EXERCISE DIRECTIONS
Report the count of lines holding "comparisons" in the records, with no other words.

Stored items
=======
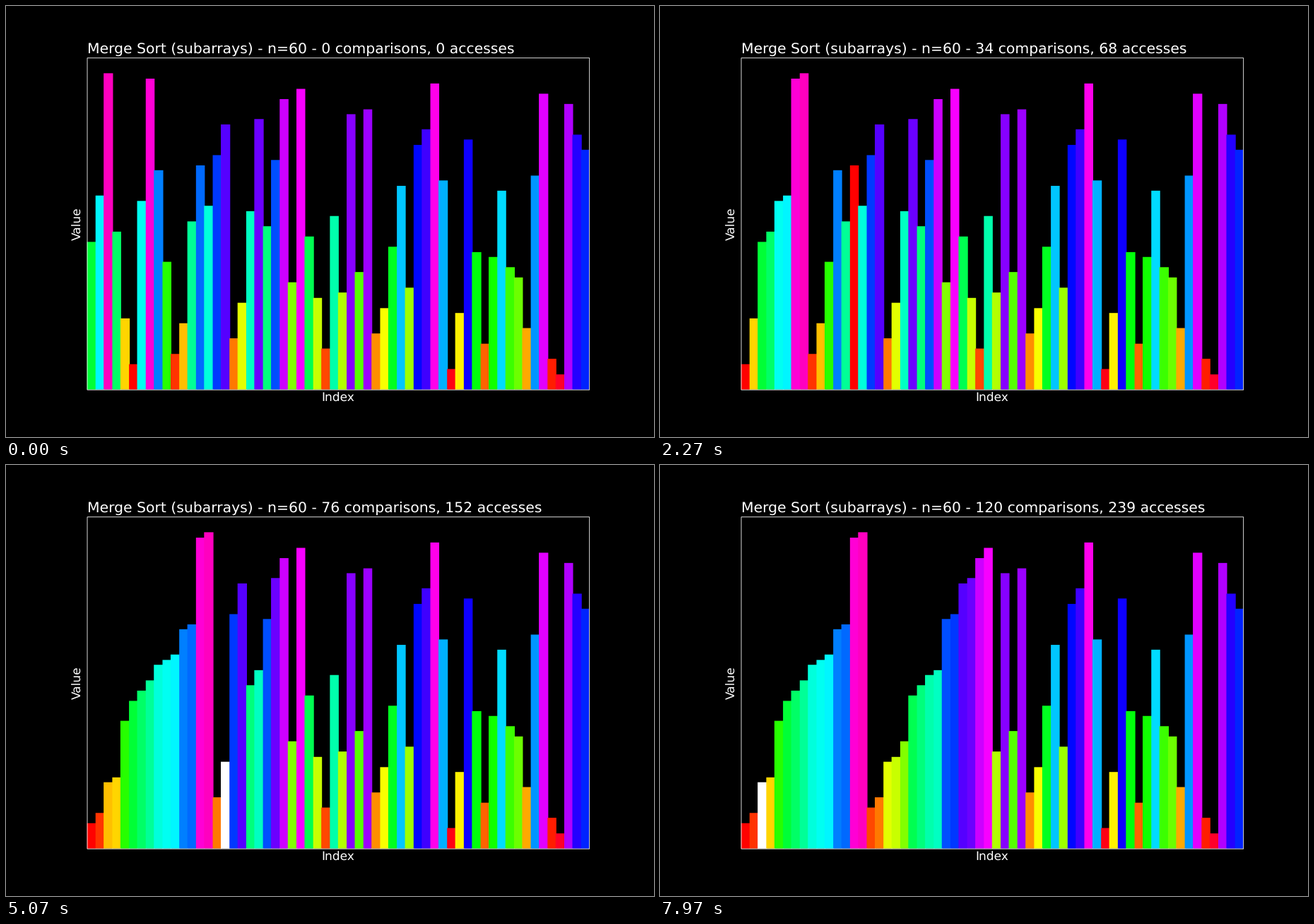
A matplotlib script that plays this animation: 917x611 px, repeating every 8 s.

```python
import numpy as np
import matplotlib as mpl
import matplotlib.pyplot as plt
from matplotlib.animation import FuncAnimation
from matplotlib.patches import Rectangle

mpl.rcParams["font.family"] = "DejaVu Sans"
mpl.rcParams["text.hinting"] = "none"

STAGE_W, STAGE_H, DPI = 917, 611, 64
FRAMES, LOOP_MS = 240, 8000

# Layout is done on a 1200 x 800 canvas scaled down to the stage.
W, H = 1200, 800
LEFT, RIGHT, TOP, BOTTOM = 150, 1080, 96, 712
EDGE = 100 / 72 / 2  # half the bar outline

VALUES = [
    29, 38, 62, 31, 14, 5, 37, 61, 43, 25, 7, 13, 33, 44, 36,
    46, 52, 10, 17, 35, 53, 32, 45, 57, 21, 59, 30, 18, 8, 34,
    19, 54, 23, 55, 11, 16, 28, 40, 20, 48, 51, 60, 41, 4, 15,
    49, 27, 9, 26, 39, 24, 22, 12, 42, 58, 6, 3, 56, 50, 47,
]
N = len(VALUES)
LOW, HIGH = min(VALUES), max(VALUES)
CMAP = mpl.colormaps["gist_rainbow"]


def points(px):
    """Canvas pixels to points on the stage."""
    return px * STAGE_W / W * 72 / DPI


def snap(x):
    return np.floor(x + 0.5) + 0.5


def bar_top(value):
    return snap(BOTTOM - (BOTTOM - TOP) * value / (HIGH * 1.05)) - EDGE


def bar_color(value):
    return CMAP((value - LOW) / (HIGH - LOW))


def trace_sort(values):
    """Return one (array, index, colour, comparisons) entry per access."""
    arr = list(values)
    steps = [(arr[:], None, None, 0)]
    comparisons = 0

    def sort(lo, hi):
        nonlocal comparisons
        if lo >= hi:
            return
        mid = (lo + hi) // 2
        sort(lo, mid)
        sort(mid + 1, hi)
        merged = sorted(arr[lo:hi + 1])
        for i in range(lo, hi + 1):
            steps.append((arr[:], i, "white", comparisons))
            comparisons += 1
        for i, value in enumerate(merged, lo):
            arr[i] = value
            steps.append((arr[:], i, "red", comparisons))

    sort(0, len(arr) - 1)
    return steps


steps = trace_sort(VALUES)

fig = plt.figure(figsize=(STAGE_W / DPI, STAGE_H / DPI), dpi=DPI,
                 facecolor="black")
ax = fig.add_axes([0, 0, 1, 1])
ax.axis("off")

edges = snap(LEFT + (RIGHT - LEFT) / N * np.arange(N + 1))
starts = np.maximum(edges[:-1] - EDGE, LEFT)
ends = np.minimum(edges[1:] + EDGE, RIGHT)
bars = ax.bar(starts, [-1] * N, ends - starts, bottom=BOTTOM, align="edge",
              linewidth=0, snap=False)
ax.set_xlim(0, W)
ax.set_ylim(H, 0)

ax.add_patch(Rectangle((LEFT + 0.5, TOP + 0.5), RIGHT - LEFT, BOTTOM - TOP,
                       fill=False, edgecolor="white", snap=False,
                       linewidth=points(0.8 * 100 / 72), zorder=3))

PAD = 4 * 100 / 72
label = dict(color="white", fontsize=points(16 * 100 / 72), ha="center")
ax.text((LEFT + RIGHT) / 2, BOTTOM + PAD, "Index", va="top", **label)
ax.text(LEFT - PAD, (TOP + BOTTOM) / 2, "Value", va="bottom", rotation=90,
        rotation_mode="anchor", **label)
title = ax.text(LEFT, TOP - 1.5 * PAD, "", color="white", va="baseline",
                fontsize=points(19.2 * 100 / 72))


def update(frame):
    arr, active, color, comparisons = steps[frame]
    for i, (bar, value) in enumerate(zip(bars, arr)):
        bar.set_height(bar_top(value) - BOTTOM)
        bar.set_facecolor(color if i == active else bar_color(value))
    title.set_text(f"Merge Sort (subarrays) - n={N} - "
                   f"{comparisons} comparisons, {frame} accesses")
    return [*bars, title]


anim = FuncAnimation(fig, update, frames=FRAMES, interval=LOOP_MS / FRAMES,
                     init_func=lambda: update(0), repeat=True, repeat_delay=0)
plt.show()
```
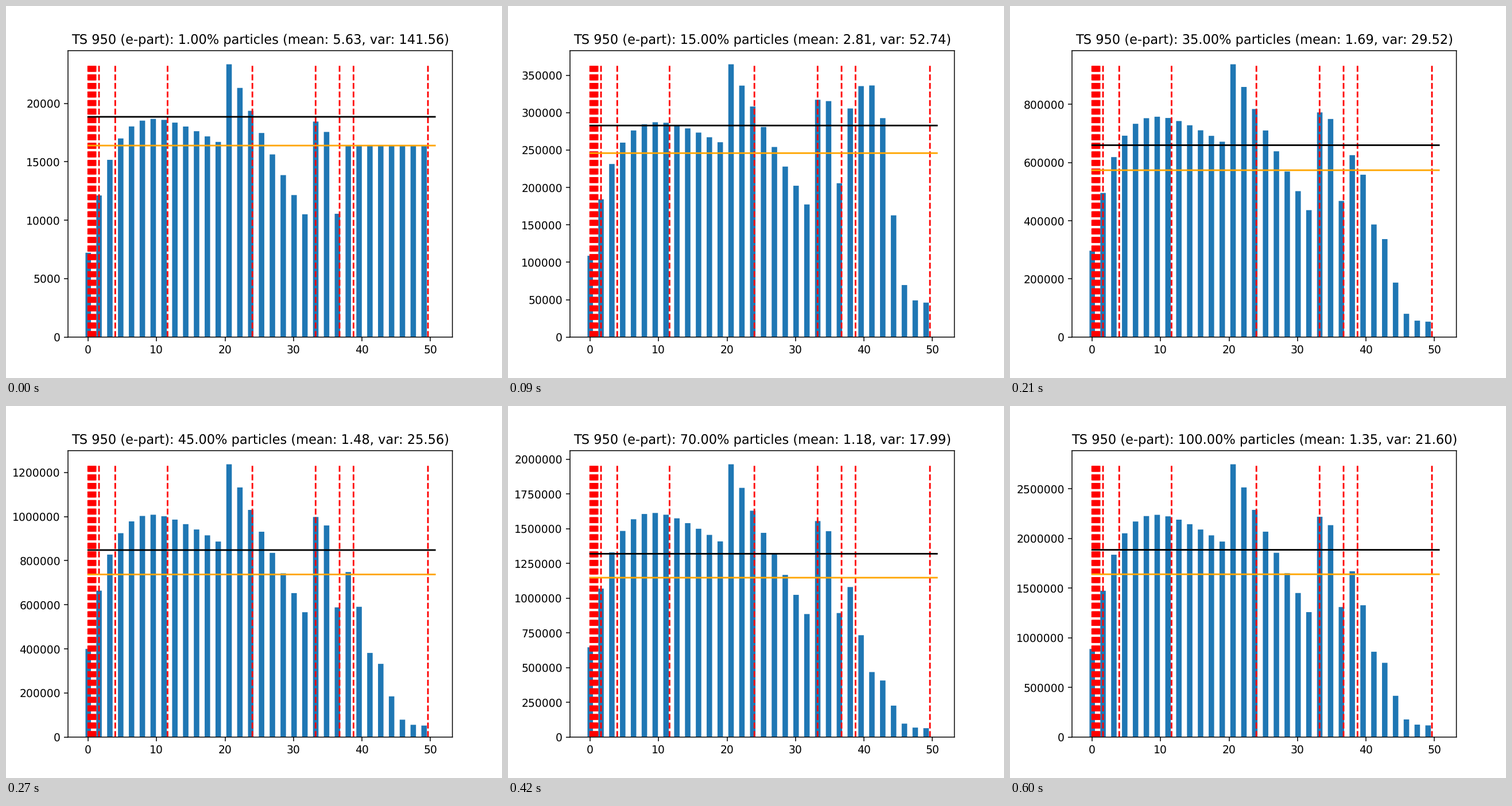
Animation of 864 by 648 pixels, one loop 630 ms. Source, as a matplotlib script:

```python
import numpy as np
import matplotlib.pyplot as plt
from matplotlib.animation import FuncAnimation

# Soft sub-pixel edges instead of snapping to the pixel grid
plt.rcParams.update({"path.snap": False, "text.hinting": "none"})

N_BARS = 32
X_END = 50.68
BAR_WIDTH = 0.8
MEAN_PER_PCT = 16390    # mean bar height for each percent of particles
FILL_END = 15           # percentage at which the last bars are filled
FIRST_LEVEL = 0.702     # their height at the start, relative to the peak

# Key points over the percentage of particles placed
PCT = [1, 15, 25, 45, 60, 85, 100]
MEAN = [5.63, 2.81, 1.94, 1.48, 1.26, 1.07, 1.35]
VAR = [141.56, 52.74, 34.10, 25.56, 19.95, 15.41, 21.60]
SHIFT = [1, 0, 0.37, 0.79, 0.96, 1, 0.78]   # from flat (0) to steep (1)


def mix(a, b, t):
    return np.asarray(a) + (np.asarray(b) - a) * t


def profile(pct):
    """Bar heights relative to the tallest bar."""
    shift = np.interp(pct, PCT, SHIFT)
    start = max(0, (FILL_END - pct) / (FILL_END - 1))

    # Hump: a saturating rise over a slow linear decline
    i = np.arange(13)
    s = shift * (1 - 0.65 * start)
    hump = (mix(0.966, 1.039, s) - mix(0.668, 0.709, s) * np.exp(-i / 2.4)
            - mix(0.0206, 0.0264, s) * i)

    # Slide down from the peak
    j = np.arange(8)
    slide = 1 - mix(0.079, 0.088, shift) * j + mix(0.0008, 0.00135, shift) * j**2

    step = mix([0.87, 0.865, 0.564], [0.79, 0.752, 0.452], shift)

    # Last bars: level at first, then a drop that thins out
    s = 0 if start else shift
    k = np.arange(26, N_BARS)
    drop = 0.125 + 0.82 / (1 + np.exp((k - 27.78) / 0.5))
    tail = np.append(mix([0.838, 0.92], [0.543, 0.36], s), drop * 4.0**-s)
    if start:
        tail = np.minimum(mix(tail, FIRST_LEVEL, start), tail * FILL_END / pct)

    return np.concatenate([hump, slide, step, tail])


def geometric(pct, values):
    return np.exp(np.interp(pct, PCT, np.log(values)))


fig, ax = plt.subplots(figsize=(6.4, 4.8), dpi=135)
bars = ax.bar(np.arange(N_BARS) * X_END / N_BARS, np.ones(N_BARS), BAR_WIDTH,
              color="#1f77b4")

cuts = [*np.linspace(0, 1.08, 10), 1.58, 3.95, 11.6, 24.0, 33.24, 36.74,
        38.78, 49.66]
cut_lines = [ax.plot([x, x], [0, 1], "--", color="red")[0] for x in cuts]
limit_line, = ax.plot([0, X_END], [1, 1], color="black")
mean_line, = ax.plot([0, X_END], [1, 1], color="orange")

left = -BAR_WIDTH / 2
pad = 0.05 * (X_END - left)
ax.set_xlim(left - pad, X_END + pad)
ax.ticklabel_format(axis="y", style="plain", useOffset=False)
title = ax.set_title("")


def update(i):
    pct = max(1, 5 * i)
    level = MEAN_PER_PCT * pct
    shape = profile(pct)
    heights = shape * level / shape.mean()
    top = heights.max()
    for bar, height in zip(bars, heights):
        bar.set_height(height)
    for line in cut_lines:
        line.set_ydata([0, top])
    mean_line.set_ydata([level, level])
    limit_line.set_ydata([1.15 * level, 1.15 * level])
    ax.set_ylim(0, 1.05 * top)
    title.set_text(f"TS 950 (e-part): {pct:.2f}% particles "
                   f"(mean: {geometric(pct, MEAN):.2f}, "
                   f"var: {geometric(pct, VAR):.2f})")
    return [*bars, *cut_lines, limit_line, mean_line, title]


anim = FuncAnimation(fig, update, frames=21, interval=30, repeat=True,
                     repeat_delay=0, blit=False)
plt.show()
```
=======
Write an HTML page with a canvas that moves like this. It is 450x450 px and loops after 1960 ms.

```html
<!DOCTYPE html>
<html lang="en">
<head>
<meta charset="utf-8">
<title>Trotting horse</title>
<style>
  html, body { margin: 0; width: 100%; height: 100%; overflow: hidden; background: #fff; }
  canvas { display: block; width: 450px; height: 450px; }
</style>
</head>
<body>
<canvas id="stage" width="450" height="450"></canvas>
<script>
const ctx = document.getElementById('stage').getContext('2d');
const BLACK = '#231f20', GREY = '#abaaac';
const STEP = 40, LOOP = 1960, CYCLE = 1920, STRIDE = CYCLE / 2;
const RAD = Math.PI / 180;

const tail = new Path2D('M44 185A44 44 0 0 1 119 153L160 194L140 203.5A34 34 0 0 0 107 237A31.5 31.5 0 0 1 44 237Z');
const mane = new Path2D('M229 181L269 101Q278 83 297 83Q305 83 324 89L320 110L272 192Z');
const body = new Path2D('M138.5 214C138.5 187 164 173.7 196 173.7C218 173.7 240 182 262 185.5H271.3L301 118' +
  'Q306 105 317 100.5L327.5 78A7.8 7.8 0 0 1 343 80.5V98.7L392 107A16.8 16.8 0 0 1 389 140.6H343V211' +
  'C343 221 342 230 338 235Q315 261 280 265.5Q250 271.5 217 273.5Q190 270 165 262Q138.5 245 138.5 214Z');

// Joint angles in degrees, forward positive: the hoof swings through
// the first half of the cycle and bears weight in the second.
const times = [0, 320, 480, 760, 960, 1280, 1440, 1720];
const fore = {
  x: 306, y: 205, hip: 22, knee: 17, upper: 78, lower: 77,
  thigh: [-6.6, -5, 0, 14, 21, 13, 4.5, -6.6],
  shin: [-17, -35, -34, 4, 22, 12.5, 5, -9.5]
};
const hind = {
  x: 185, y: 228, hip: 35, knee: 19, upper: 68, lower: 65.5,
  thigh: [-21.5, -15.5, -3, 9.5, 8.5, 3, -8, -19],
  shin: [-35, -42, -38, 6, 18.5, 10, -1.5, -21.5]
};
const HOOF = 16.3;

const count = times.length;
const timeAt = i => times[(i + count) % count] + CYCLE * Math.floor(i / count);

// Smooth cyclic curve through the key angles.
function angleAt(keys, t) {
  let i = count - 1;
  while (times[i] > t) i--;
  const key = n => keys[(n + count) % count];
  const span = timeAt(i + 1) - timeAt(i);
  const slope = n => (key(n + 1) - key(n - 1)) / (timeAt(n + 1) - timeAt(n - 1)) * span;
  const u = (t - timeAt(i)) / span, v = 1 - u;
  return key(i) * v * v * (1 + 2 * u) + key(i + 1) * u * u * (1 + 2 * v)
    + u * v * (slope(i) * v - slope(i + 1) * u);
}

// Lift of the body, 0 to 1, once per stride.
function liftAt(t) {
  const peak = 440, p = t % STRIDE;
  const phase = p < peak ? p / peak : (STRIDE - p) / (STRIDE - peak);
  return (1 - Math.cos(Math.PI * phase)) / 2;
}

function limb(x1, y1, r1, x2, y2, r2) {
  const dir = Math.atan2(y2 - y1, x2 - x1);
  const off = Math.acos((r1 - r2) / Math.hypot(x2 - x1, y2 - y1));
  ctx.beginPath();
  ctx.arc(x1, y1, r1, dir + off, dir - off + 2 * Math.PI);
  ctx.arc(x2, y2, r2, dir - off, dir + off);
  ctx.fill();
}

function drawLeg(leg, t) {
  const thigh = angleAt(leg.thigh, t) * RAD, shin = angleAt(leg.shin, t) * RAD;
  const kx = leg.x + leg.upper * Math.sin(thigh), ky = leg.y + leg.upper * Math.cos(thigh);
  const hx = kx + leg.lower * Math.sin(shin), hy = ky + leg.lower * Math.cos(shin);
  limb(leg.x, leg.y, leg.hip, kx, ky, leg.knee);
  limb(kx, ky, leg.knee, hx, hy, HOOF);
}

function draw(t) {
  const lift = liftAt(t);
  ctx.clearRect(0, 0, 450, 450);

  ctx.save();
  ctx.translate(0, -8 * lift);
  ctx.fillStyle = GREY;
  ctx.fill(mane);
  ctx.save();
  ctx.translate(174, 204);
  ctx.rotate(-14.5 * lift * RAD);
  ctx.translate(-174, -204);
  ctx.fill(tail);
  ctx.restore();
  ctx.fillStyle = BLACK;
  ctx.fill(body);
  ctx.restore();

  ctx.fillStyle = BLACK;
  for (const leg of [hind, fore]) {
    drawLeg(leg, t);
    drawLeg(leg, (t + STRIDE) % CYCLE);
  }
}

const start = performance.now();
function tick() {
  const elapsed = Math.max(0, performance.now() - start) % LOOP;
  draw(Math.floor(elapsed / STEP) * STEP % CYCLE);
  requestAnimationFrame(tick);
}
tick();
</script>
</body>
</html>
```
=======
EXERCISE RESULT
8